What is expected
Your answer should be the lines of the listing that contain the word "stroke".

Available data
----------

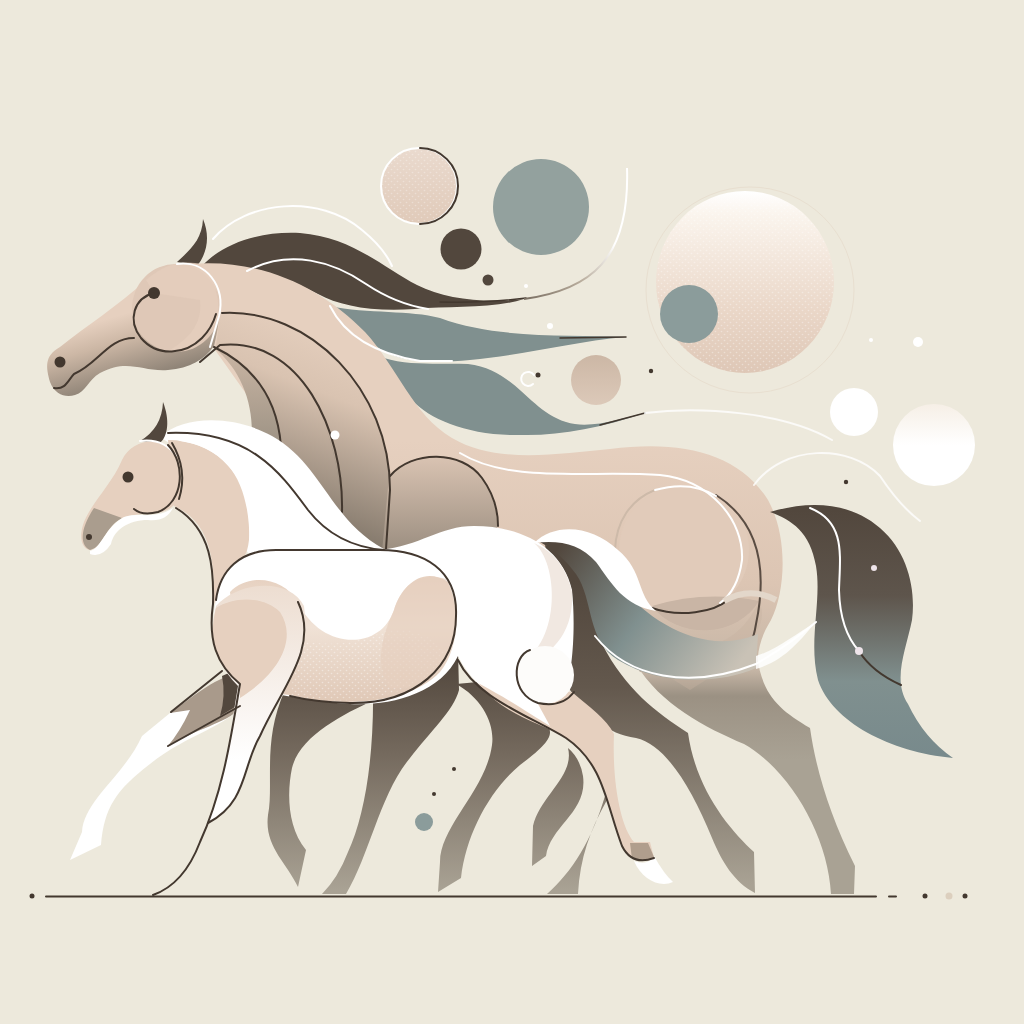
<!DOCTYPE html>
<html lang="en">
<head>
<meta charset="utf-8">
<title>Mare and foal</title>
<style>
:root{--paper:#ede9dc;--tan:#e6d0bf;--sand:#ccb7a5;--taupe:#9b9183;--stone:#a9a294;--bark:#52473d;--ink:#43382f;--teal:#93a19e;--slate:#80908f;--white:#fff}
html,body{margin:0;background:var(--paper);overflow:hidden}
svg{display:block;width:1024px;height:1024px}
.tan{fill:var(--tan)}.bark{fill:var(--bark)}.teal{fill:var(--teal)}.white{fill:var(--white)}.ink{fill:var(--ink)}
.ink-line,.white-line{fill:none;stroke-linecap:round;stroke-linejoin:round;stroke-width:2}
.ink-line{stroke:var(--ink)}.white-line{stroke:var(--white)}
.s0{stop-color:var(--tan)}.s1{stop-color:var(--sand)}.s2{stop-color:var(--taupe)}.s3{stop-color:var(--stone)}.s4{stop-color:var(--bark)}.s5{stop-color:var(--slate)}.s6{stop-color:var(--white)}.s7{stop-color:var(--paper)}
</style>
</head>
<body>
<svg viewBox="0 0 1024 1024" role="img" aria-label="A mare and her foal running, with circles drifting behind them">
<defs>
<linearGradient id="moon" x1="0" y1="0" x2="0" y2="1"><stop class="s6"/><stop offset=".12" stop-color="#fbf5ee"/><stop offset=".65" stop-color="#ead7c8"/><stop offset="1" stop-color="#dec7b6"/></linearGradient>
<linearGradient id="pale-moon" x1="0" y1="0" x2="0" y2="1"><stop stop-color="#f6efe6"/><stop offset=".5" class="s6"/></linearGradient>
<linearGradient id="peach" x1="0" y1="0" x2="0" y2="1"><stop stop-color="#eadace"/><stop offset="1" stop-color="#e0cab9"/></linearGradient>
<linearGradient id="small-peach" x1="0" y1="0" x2="0" y2="1"><stop class="s1"/><stop offset="1" stop-color="#dcc9b9"/></linearGradient>
<linearGradient id="coat" gradientUnits="userSpaceOnUse" x1="0" y1="440" x2="0" y2="760"><stop class="s0"/><stop offset=".45" stop-color="#dcc5b3"/><stop offset=".72" stop-color="#c5b5a5"/><stop offset=".8" class="s2"/><stop offset="1" class="s3"/></linearGradient>
<linearGradient id="chest" gradientUnits="userSpaceOnUse" x1="400" y1="350" x2="330" y2="530"><stop class="s0"/><stop offset=".35" stop-color="#d9c3b1"/><stop offset="1" stop-color="#84796c"/></linearGradient>
<linearGradient id="muzzle" gradientUnits="userSpaceOnUse" x1="120" y1="315" x2="140" y2="385"><stop class="s0"/><stop offset=".35" class="s1"/><stop offset="1" stop-color="#867c70"/></linearGradient>
<linearGradient id="shoulder" x1="0" y1="0" x2="0" y2="1"><stop stop-color="#d9c3b2"/><stop offset="1" stop-color="#9b8e80"/></linearGradient>
<linearGradient id="throat" gradientUnits="userSpaceOnUse" x1="0" y1="345" x2="0" y2="450"><stop class="s1"/><stop offset="1" class="s2"/></linearGradient>
<linearGradient id="leg" gradientUnits="userSpaceOnUse" x1="0" y1="660" x2="0" y2="890"><stop class="s4"/><stop offset=".4" stop-color="#74695d"/><stop offset="1" class="s3"/></linearGradient>
<linearGradient id="hind-leg" gradientUnits="userSpaceOnUse" x1="0" y1="580" x2="0" y2="885"><stop class="s4"/><stop offset=".35" stop-color="#63584d"/><stop offset="1" class="s3"/></linearGradient>
<linearGradient id="tail" gradientUnits="userSpaceOnUse" x1="0" y1="510" x2="0" y2="755"><stop class="s4"/><stop offset=".35" stop-color="#5e554c"/><stop offset=".7" class="s5"/><stop offset="1" stop-color="#788a8c"/></linearGradient>
<linearGradient id="foal-tail" gradientUnits="userSpaceOnUse" x1="560" y1="545" x2="735" y2="670"><stop class="s4"/><stop offset=".5" class="s5"/><stop offset="1" stop-color="#c9c2b6"/></linearGradient>
<linearGradient id="barrel" gradientUnits="userSpaceOnUse" x1="0" y1="575" x2="0" y2="705"><stop class="s0"/><stop offset=".4" stop-color="#f0e2d6"/><stop offset="1" stop-color="#dfc7b5"/></linearGradient>
<linearGradient id="foreleg" gradientUnits="userSpaceOnUse" x1="0" y1="580" x2="0" y2="760"><stop stop-color="#ecdccf"/><stop offset="1" class="s6"/></linearGradient>
<linearGradient id="fade-line" gradientUnits="userSpaceOnUse" x1="480" y1="300" x2="628" y2="170"><stop class="s4"/><stop offset=".45" stop-color="#b9ad9d"/><stop offset=".7" class="s6"/></linearGradient>
<pattern id="grain" width="6" height="6" patternUnits="userSpaceOnUse"><circle cx="1.5" cy="1.5" r=".8" fill="#fff"/><circle cx="4.5" cy="4.5" r=".8" fill="#fff"/></pattern>
</defs>

<rect width="1024" height="1024" fill="var(--paper)"/>

<g id="circles">
<circle cx="419" cy="186" r="37" fill="url(#peach)"/><circle cx="419" cy="186" r="37" fill="url(#grain)" opacity=".3"/>
<circle class="white-line" cx="419" cy="186" r="38"/>
<path class="ink-line" d="M420 148A38 38 0 0 1 420 224"/>
<circle class="teal" cx="541" cy="207" r="48"/>
<circle class="bark" cx="461" cy="249" r="20.5"/><circle class="bark" cx="488" cy="280" r="5.5"/>
<ellipse cx="750" cy="290" rx="104" ry="103" fill="none" stroke="#e8dfd0"/>
<ellipse cx="745" cy="282" rx="89" ry="91" fill="url(#moon)"/><ellipse cx="745" cy="282" rx="89" ry="91" fill="url(#grain)" opacity=".35"/>
<circle cx="689" cy="314" r="29" fill="#8b9c9b"/>
<circle cx="596" cy="380" r="25" fill="url(#small-peach)"/>
<circle class="white" cx="854" cy="412" r="24"/><circle cx="934" cy="445" r="41" fill="url(#pale-moon)"/>
<g class="white"><circle cx="918" cy="342" r="5"/><circle cx="871" cy="340" r="2"/><circle cx="550" cy="326" r="3"/><circle cx="526" cy="286" r="2"/></g>
<path class="white-line" d="M534 375A7 7 0 1 0 533 384"/>
<g class="ink"><circle cx="538" cy="375" r="2.5"/><circle cx="651" cy="371" r="2.2"/><circle cx="846" cy="482" r="2.2"/><circle cx="454" cy="769" r="2"/><circle cx="434" cy="794" r="2"/></g>
<circle cx="424" cy="822" r="9" fill="#8b9c9b"/>
</g>

<g id="mare">
<g id="mare-far-legs" fill="url(#leg)">
<path d="M285 690C262 740 274 785 268 815C264 846 286 862 298 887L306 850C287 827 287 792 292 768C300 736 342 715 374 700Z"/>
<path d="M373 690C374 760 364 818 348 852Q338 878 322 894H346C370 854 380 794 410 758C430 732 454 710 459 690L457 610Z"/>
<path d="M456 684C482 698 495 724 492 745C486 790 440 826 440 862L438 892L461 878C466 834 490 790 520 765C540 750 554 738 549 728L500 680Z"/>
<path d="M568 748C575 776 540 796 533 826L532 866L546 856C550 826 588 812 583 776Q580 758 568 748Z"/>
<path d="M605 796C592 840 572 872 547 894H578C580 858 590 830 607 800Z"/>
</g>
<path id="mare-near-hind-leg" d="M636 664C660 704 706 728 744 744C790 770 828 836 831 894H854L855 866C830 816 816 770 810 728C780 710 762 696 757 655L690 610Z" fill="url(#coat)"/>
<g id="mane">
<path class="bark" d="M202 266C224 242 262 231 300 233C352 237 384 268 417 285C446 300 486 303 524 299C494 309 450 306 415 309C372 312 340 306 318 294C284 276 248 266 202 266Z"/>
<path d="M328 306C370 314 410 310 440 318C500 340 570 334 626 337C570 342 520 356 470 360C430 364 396 362 376 346Z" fill="var(--slate)"/>
<path d="M384 358C410 366 440 363 468 364C516 370 528 410 566 422C590 430 622 418 645 413C600 428 560 436 520 435C470 436 430 420 412 400Z" fill="var(--slate)"/>
</g>
<path class="bark" d="M177 262C190 250 202 240 203 219C211 238 206 255 197 266Z"/>
<path id="mare-neck-and-body" d="M190 264C262 258 322 288 365 332C398 368 412 414 452 438C496 464 556 454 610 449C680 440 738 452 768 500C788 536 786 590 771 620C756 644 758 660 756 680L640 672L560 560L380 552L300 470L213 347Z" fill="url(#coat)"/>
<path d="M213 347C240 368 252 400 252 432L300 470L350 545H390V470L280 350Z" fill="url(#throat)"/>
<path d="M220 314C310 308 390 390 390 490V552H350C344 530 330 510 318 488L341 510C340 430 300 344 216 346Z" fill="url(#chest)"/>
<path d="M216 346C300 338 342 430 341 520L281 446C278 410 262 374 216 346Z" fill="url(#chest)"/>
<path d="M382 552L389 477C410 450 462 450 482 478Q498 500 497 530L460 552Z" fill="url(#shoulder)"/>
<circle cx="684" cy="550" r="65" fill="#e1cbba"/><path d="M622 565C650 660 728 670 759 601C768 620 756 636 734 662L690 690L610 640Z" fill="#c6b1a0" opacity=".4"/>
<path d="M652 606A62 54 0 0 0 759 601Q705 590 652 606Z" fill="#c9b5a5"/>
<path id="mare-head" d="M203 265C180 260 160 266 146 280C118 306 86 326 60 347C44 356 46 367 50 382C55 395 66 398 75 395C86 392 88 380 100 373C128 358 142 372 168 370C190 368 204 360 214 346C222 314 224 284 203 265Z" fill="url(#muzzle)"/>
<circle cx="176" cy="308" r="44" fill="#dfc8b7"/>
<path class="tan" d="M146 280Q174 256 203 265Q221 290 218 316Q204 350 170 350Q204 330 200 300L154 293Z" opacity=".65"/>
<circle class="ink" cx="154" cy="293" r="6"/><circle class="ink" cx="60" cy="362" r="5.5"/>
<g class="ink-line">
<path d="M154 293C134 298 127 320 141 338C158 358 186 354 202 338Q212 328 216 314"/>
<path d="M54 388C66 390 68 380 74 374C98 364 108 338 134 338"/>
<path d="M222 313C310 308 390 390 390 490L386 549"/>
<path d="M200 362L220 345C300 336 344 430 342 512"/>
<path d="M214 347C262 370 278 408 281 446"/>
<path d="M390 476C412 450 462 450 482 478Q498 500 498 526"/>
<path d="M716 495C768 528 764 586 756 624Q752 650 738 662" stroke-opacity=".85"/><path d="M652 608C680 618 714 612 728 600"/>
<path d="M440 302Q490 303 526 298M560 338L626 337M600 425L645 413" stroke-width="1.5"/>
</g>
<g class="white-line">
<path d="M177 264C206 260 226 286 219 316L210 347"/>
<path d="M213 239C246 200 320 194 362 230Q384 248 392 266"/>
<path d="M247 271C290 248 334 262 366 284Q396 304 428 309"/>
<path d="M330 306Q352 350 420 361H452"/>
<path d="M460 453C510 484 590 470 660 475C710 480 744 520 742 560Q738 590 720 603"/>
<path d="M655 490C630 500 616 522 615 550" stroke="#cdbaa9"/><path d="M655 490Q690 480 716 496"/>
<path d="M645 413C700 406 784 412 832 440" stroke-opacity=".8"/>
<path d="M754 485C784 444 850 444 880 476Q900 506 920 521" stroke-opacity=".8"/>
</g>
<path d="M524 299C590 290 630 260 627 168" fill="none" stroke="url(#fade-line)" stroke-width="2"/>
<circle class="white" cx="335" cy="435" r="4.5"/>
</g>

<g id="mare-tail">
<path d="M770 512C810 500 850 502 880 528C908 552 916 590 912 620C906 650 892 680 908 704Q924 738 953 758C890 752 832 722 818 680C808 640 822 602 816 566C810 532 792 520 770 512Z" fill="url(#tail)"/>
<path class="white-line" d="M810 508C846 522 840 556 839 590Q840 630 859 651"/>
<path class="ink-line" d="M859 651Q872 672 901 685"/>
<circle cx="859" cy="651" r="4" fill="#eee4ea"/><circle cx="874" cy="568" r="3" fill="#eee4ea"/>
</g>

<g id="foal">
<path id="foal-far-hind" d="M545 545C590 556 590 612 602 644C626 690 656 712 688 733C696 790 730 830 754 852L755 893C734 882 722 862 712 838C690 784 664 744 636 738C606 734 590 716 570 690Z" fill="url(#hind-leg)"/>
<path id="foal-tail-shape" d="M540 542C580 536 602 562 620 586C652 624 706 656 758 634L756 668C720 684 660 686 618 660C586 640 594 600 576 574Q560 552 540 542Z" fill="url(#foal-tail)"/>
<path class="white" d="M534 543C556 522 592 526 618 550C644 572 636 594 656 611C624 606 612 584 596 562C580 544 560 540 534 543Z"/>
<path class="white" d="M756 656C776 650 796 634 816 622C800 640 786 660 756 669Z" opacity=".85"/>
<path class="white-line" d="M595 636C628 678 690 690 756 664Q790 644 816 622"/>
<path d="M724 601Q750 586 776 600" fill="none" stroke="#e3d7ca" stroke-width="6"/>
<path id="foal-mane" class="white" d="M160 437C186 414 236 416 272 436C322 464 330 520 384 549L250 556L180 450Z"/>
<path class="bark" d="M140 441Q162 428 163 402C170 420 168 436 160 443Z"/>
<path id="foal-neck" class="tan" d="M168 440C214 440 246 474 249 514C250 540 250 552 238 566L214 604C214 566 214 524 174 506Z"/>
<path class="white" d="M180 441C240 450 252 500 249 556L384 550C340 540 320 500 290 470C260 438 220 430 168 434Z"/>
<path id="foal-body" class="white" d="M216 600C218 570 240 550 276 550H380C420 546 440 526 474 526C520 526 562 546 572 590C576 630 572 672 566 690L548 724C510 710 474 690 458 656C440 694 390 706 350 704C310 702 280 694 250 690C222 674 208 640 216 600Z"/>
<path d="M230 592C250 572 284 578 298 602C320 650 380 652 394 610C402 584 424 566 448 582C462 610 458 650 440 672C410 704 340 708 290 695L240 690Z" fill="url(#barrel)"/>
<path d="M300 640Q340 650 378 634Q410 620 446 650C430 690 370 710 290 696Z" fill="url(#grain)" opacity=".4"/>
<path class="tan" d="M394 610C402 584 420 572 446 579C460 606 458 640 444 664Q420 690 390 688Q370 660 394 610Z" opacity=".65"/>
<path d="M534 543C558 562 562 640 520 664C558 656 574 626 572 592Q564 556 534 543Z" fill="#f1e8e1"/>
<path id="foal-far-foreleg" d="M242 674C210 682 192 700 170 713L142 736C124 776 84 800 82 832L70 860L101 845C104 808 116 790 150 764C190 732 228 728 246 700Z" class="white"/>
<path d="M240 672C210 680 192 698 170 713L190 710Q180 732 167 747C196 728 226 724 240 708Z" fill="#a99a8b"/><path class="bark" d="M222 676L240 668L240 704L220 716Q226 696 222 676Z"/>
<path id="foal-near-foreleg" d="M216 606C240 580 290 578 304 606C310 650 286 690 260 736C244 764 248 802 208 823C228 776 230 730 238 686C216 664 208 640 216 606Z" fill="url(#foreleg)"/>
<path class="tan" d="M216 608C234 596 264 596 280 612C296 636 284 670 240 698L240 683C214 664 208 640 216 608Z"/>
<path id="foal-near-hind" class="tan" d="M478 683C510 694 550 690 572 692C590 708 606 718 614 734C612 780 620 826 634 842H650L654 858C644 864 630 862 622 846C606 804 604 764 566 738C540 722 504 716 478 683Z"/>
<path class="white" d="M478 683C510 700 530 714 550 726L538 704L500 670Z"/>
<path class="white" d="M634 861Q648 866 654 856Q664 874 673 882C660 888 642 880 634 861Z"/><path d="M630 843H648L654 857Q644 863 632 859Z" fill="#b09e8d"/>
<circle cx="545" cy="675" r="29" fill="#fdfcfa"/>
<path id="foal-head" class="tan" d="M172 448C156 436 132 440 122 460C112 484 92 502 84 522C78 538 82 550 91 550C104 546 104 528 122 518C140 510 166 520 178 500C186 484 184 462 172 448Z"/>
<path d="M94 508C82 526 78 544 90 550C104 546 104 528 122 518Z" fill="var(--taupe)" opacity=".8"/>
<path class="white" d="M90 551C102 548 104 528 124 517C140 512 154 520 173 508Q166 522 148 520C128 520 114 530 111 544Q102 558 90 554Z"/>
<circle class="ink" cx="128" cy="477" r="5.5"/><circle class="ink" cx="89" cy="537" r="3"/>
<path class="white-line" d="M140 441Q164 438 176 456"/>
<g class="ink-line">
<path d="M168 445C186 464 184 502 158 512Q142 516 134 509"/><path d="M172 443Q188 470 179 499"/>
<path d="M168 433C250 430 280 472 308 510Q336 546 384 550"/>
<path d="M176 508C212 530 214 570 213 604C208 640 216 664 240 684C232 730 224 790 200 842Q184 884 153 895"/>
<path d="M216 600C220 570 240 550 276 550H380C424 550 458 570 456 616C456 666 416 704 350 703Q314 702 290 696"/>
<path d="M298 602C320 648 280 690 260 736C242 766 248 802 208 823"/>
<path d="M222 671L171 712M240 706L168 746"/>
<path d="M530 650C512 656 510 694 538 703Q562 708 574 692"/>
<path d="M458 660C476 698 530 716 566 738C604 764 606 804 622 846Q632 866 654 858"/>
</g>
</g>

<g id="ground" class="ink">
<path class="ink-line" d="M46 896.5H876M889 896.5H896"/>
<circle cx="32" cy="896" r="2.5"/><circle cx="925" cy="896" r="2.5"/><circle cx="949" cy="896" r="3.5" fill="#dccfbe"/><circle cx="965" cy="896" r="2.5"/>
</g>
</svg>
</body>
</html>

----------

Solved problem
.ink-line,.white-line{fill:none;stroke-linecap:round;stroke-linejoin:round;stroke-width:2}
.ink-line{stroke:var(--ink)}.white-line{stroke:var(--white)}
<ellipse cx="750" cy="290" rx="104" ry="103" fill="none" stroke="#e8dfd0"/>
<path d="M716 495C768 528 764 586 756 624Q752 650 738 662" stroke-opacity=".85"/><path d="M652 608C680 618 714 612 728 600"/>
<path d="M440 302Q490 303 526 298M560 338L626 337M600 425L645 413" stroke-width="1.5"/>
<path d="M655 490C630 500 616 522 615 550" stroke="#cdbaa9"/><path d="M655 490Q690 480 716 496"/>
<path d="M645 413C700 406 784 412 832 440" stroke-opacity=".8"/>
<path d="M754 485C784 444 850 444 880 476Q900 506 920 521" stroke-opacity=".8"/>
<path d="M524 299C590 290 630 260 627 168" fill="none" stroke="url(#fade-line)" stroke-width="2"/>
<path d="M724 601Q750 586 776 600" fill="none" stroke="#e3d7ca" stroke-width="6"/>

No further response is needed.